Thermal regelation of single particles and particle clusters in ice.
We investigate the migration by thermal regelation of single particles and clusters of particles surrounded by ice subjected to a temperature gradient. This phenomenon is relevant to the casting of porous materials, to cryopreservation of biological tissue, and to the degradation of paleoclimatic signals held in ice sheets, for example. Using carefully controlled laboratory experiments, we measure the migration rates of single particles and clusters as they approach the freezing front. We find that clusters migrate at a constant rate, while single particles accelerate towards the freezing front. This fundamental difference is attributed to the fact that, during regelation, melt water passes through the interstices of a cluster, limited by its constant permeability, but for a single particle must flow through a thin layer of pre-melted ice whose thickness diverges as the freezing temperature is approached, reducing the viscous resistance to migration. We extend existing theories of particle and cluster migration to include the influences of different thermal conductivities and of latent heat on the local temperature field in and around the particle or cluster.

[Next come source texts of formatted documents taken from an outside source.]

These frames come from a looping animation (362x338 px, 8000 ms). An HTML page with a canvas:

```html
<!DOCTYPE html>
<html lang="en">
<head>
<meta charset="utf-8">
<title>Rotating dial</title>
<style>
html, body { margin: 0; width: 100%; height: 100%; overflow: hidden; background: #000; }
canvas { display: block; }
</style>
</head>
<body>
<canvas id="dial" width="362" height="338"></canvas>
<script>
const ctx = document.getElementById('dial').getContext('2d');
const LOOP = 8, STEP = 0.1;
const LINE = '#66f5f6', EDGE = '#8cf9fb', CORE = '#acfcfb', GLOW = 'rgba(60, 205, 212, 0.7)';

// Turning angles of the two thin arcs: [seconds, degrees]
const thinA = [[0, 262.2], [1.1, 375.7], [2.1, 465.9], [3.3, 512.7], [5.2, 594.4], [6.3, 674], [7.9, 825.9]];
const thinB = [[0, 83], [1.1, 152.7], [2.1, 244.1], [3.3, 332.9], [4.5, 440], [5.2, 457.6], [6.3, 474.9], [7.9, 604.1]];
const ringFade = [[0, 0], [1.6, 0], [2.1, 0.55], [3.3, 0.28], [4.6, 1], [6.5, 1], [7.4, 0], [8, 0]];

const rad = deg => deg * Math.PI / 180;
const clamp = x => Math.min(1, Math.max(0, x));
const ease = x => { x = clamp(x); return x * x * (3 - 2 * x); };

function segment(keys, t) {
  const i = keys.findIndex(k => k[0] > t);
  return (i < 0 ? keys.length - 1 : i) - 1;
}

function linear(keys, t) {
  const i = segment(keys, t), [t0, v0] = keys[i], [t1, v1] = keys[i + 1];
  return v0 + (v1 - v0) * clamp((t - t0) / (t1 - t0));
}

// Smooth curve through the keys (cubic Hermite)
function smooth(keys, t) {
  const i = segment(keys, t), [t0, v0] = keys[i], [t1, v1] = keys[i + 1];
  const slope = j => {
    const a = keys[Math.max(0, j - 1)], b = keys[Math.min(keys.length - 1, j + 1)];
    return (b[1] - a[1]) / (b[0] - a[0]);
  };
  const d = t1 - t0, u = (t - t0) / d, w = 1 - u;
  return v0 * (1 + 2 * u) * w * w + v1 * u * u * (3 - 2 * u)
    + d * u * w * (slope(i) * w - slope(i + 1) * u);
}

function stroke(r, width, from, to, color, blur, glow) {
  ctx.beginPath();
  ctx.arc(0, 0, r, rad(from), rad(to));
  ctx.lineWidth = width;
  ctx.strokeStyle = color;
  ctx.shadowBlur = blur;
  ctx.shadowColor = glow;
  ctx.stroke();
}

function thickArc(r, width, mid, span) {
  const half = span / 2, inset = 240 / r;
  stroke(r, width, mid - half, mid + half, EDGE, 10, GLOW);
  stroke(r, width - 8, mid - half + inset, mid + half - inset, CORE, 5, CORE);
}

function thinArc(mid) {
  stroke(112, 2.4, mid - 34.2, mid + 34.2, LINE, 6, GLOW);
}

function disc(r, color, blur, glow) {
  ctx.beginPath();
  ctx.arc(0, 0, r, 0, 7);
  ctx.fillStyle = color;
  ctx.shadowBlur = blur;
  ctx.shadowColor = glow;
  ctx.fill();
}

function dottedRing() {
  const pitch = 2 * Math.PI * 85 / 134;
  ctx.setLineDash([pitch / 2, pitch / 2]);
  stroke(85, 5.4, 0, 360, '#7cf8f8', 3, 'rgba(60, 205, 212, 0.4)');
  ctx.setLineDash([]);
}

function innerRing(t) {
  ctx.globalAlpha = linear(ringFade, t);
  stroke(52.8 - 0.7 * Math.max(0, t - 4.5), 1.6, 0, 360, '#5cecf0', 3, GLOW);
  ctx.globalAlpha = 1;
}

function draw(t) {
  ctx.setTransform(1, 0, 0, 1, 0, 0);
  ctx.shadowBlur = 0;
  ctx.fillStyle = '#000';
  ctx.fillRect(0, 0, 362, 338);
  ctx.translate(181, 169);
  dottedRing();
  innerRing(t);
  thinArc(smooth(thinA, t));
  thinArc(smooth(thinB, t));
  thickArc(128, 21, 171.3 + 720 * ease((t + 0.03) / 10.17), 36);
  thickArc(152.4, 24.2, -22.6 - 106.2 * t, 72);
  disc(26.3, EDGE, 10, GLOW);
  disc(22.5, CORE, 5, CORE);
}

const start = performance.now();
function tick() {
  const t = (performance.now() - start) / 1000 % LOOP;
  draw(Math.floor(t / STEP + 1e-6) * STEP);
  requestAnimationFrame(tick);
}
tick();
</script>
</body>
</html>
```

We find that if the specific latent heat is large or the viscous resistance to flow is sufficiently small then the migration rate is determined solely by heat transport.